The majority of a sample of HIV-positive gay men had recently been abused
by a partner, US investigators report in the online edition of AIDS and Behavior.
Half the men participating in the study had experienced some
form of psychological abuse from a partner in the previous twelve months.
Physical, sexual, and HIV-specific abuse were also common.
“The high prevalence of partner abuse we discovered…is
alarming, and indicates the importance of systematic screening for all patients
in HIV care settings – including men – despite common perceptions that only
women are victims and men are perpetrators,” comment the investigators. However,
they acknowledge that their study only looked at a small sample of men, and that
further research is needed.
A total of 168 HIV-positive men attending two specialist HIV out-patient clinics were recruited to the study. All identified as men who have
sex with men.
The investigators noted that little research has examined
the prevalence and consequences of partner abuse in HIV-positive men. The few
studies that have looked at this issue were conducted in the 1990s and found that

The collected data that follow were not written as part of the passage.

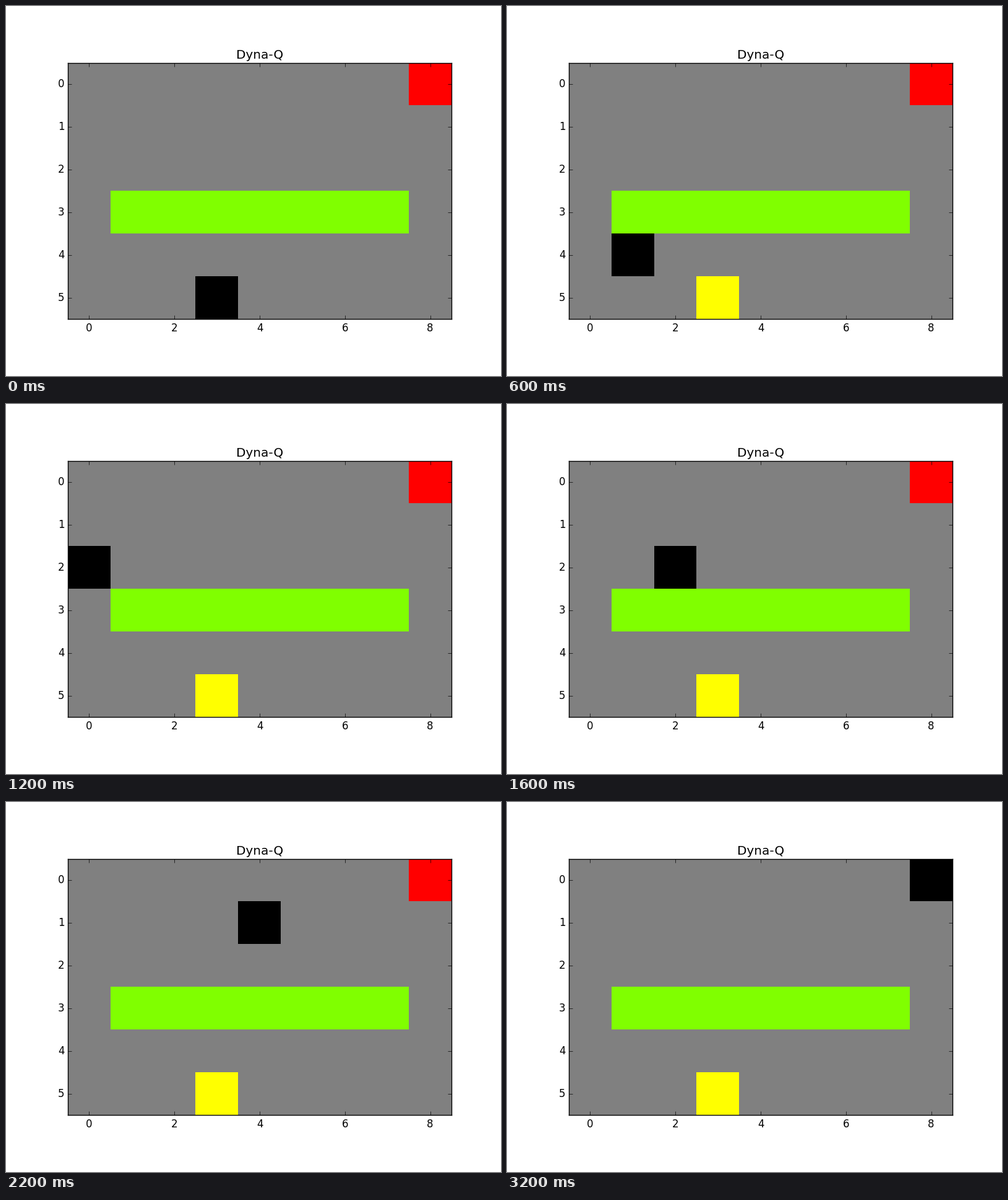
A matplotlib script for the animation above (3.4 s loop, 800x597 px).

```python
import numpy as np
import matplotlib.pyplot as plt
from matplotlib.animation import FuncAnimation

plt.style.use("classic")
plt.rcParams.update({
    "font.family": "DejaVu Sans",
    "figure.facecolor": "white",
    "savefig.facecolor": "white",
})

ROWS, COLS = 6, 9
STEP_MS = 200

GRAY = (128, 128, 128)
GREEN = (128, 255, 0)
YELLOW = (255, 255, 0)
RED = (255, 0, 0)
BLACK = (0, 0, 0)

START, GOAL = (5, 3), (0, 8)
MOVES = {"U": (-1, 0), "L": (0, -1), "R": (0, 1)}
ROUTE = "ULLLUURRRURURRRR"


def walk(start, route):
    """Cells visited from start, one per move."""
    cells = [start]
    for move in route:
        (row, col), (d_row, d_col) = cells[-1], MOVES[move]
        cells.append((row + d_row, col + d_col))
    return cells


def make_maze():
    maze = np.full((ROWS, COLS, 3), GRAY, dtype=np.uint8)
    maze[3, 1:8] = GREEN
    maze[START] = YELLOW
    maze[GOAL] = RED
    return maze


PATH = walk(START, ROUTE)
MAZE = make_maze()

fig = plt.figure(figsize=(8, 5.97), dpi=100)
ax = fig.add_axes([0.125, 0.1, 0.775, 0.8])
image = ax.imshow(MAZE, interpolation="nearest")
ax.set_xlim(-0.5, COLS - 0.5)
ax.set_ylim(ROWS - 0.5, -0.5)
ax.set_xticks(range(0, COLS, 2))
ax.set_yticks(range(ROWS))
ax.set_title("Dyna-Q")


def draw(step):
    grid = MAZE.copy()
    grid[PATH[step]] = BLACK
    image.set_data(grid)
    return [image]


anim = FuncAnimation(fig, draw, frames=len(PATH), interval=STEP_MS,
                     repeat=True, repeat_delay=0)
plt.show()
```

abuse was widespread and had a damaging impact on both mental and physical
Therefore, the men participating in the current study were
asked to complete a validated questionnaire enquiring about experiences of
physical, psychological, sexual, and HIV-specific abuse which was perpetrated
by a partner.
Further questions enquired about the possible impact of
abuse, and assessed anxiety, depression, thoughts of suicide, social support
mechanisms, stigma, substance abuse, and health-related quality of life.
The investigators expected that, “compared with non-abused
participants, HIV-positive MSM who experience each type of partner abuse will
have poorer mental and physical health across various measures.”
Most (63%) of the men were white and their mean age was 44
years. The majority (75%) were unemployed and 46% were living in poverty with
an income below $738 per month.
Over a third (37%) were presently partnered and 69% of these
men reported that they had been in a relationship for over a year.
Overall, almost two-thirds (61%) reported having had sex
with both men and women during their lifetime.
Approximately half (54%) reported some form of partner abuse
in the previous twelve months, 66% in the past five years, and 78% ever being
Psychological abuse was the most common, with 51% saying they
had experienced this in the previous year (73% ever).
Physical abuse in the past twelve months was reported by a
fifth of participants (38% ever) and 17% said they had recently experienced
sexual abuse such as forced intercourse or rape (30% ever). HIV-specific abuse
in the past year was reported by 10% of men (16% ever).
Individuals reporting physical abuse by a partner were
significantly more likely than men not reported this abuse to be younger (39
vs. 45; p < 0.001), of non-white race (52% vs. 29%; p = 0.02), on a low
income 78% vs. 40%; p < 0.001), live with someone else (48% vs. 24%; p <
0.01), and have a history of sex with both men and women (78% vs. 59%; p =
Methamphetamine use was more common among physically abused
men (47% vs. 25%; p = 0.02) as was use of cocaine (p < 0.01).
Anxiety scores were significantly higher for the men
reporting recent physical abuse (p < 0.01). These men were also more likely
to have symptoms of depression (p < 0.01), and report thoughts of suicide (p
In addition, physically abused men also had poorer coping
strategies (p < 0.001), were more likely to report feeling stigmatised (p =
0.02) and to have poorer health-related quality of life (p = 0.05).
Recent sexual abuse was associated with stigma (p <
0.02). Men who reported sexual abuse were younger than men who did not
experience this type of abuse (p < 0.05), were more likely to be non-white
(p = 0.01) and to have a low income (p = 0.03).
Psychologically abused men were more likely to be living
with someone else than men who did not experience this form of abuse (52% vs.
36%; p = 0.04), and were also
younger (42 vs. 45 years; p < 0.01) and to be on a low income. Surprisingly,
psychological abuse was not associated with poorer mental health outcomes.
Abuse was not associated with poorer adherence to HIV
therapy. The investigators speculate that abused men may have focused on
adherence as a control mechanism.
“We believe that our work both makes a contribution and
highlights the need for additional, ongoing work in this area,” comment the
They conclude, “collaborative efforts with clients,
providers, and public health officials will be needed to address partner abuse
in a comprehensive manner. Given the extent of partner abuse and its
deleterious effects, work on such interventions cannot begin too soon.”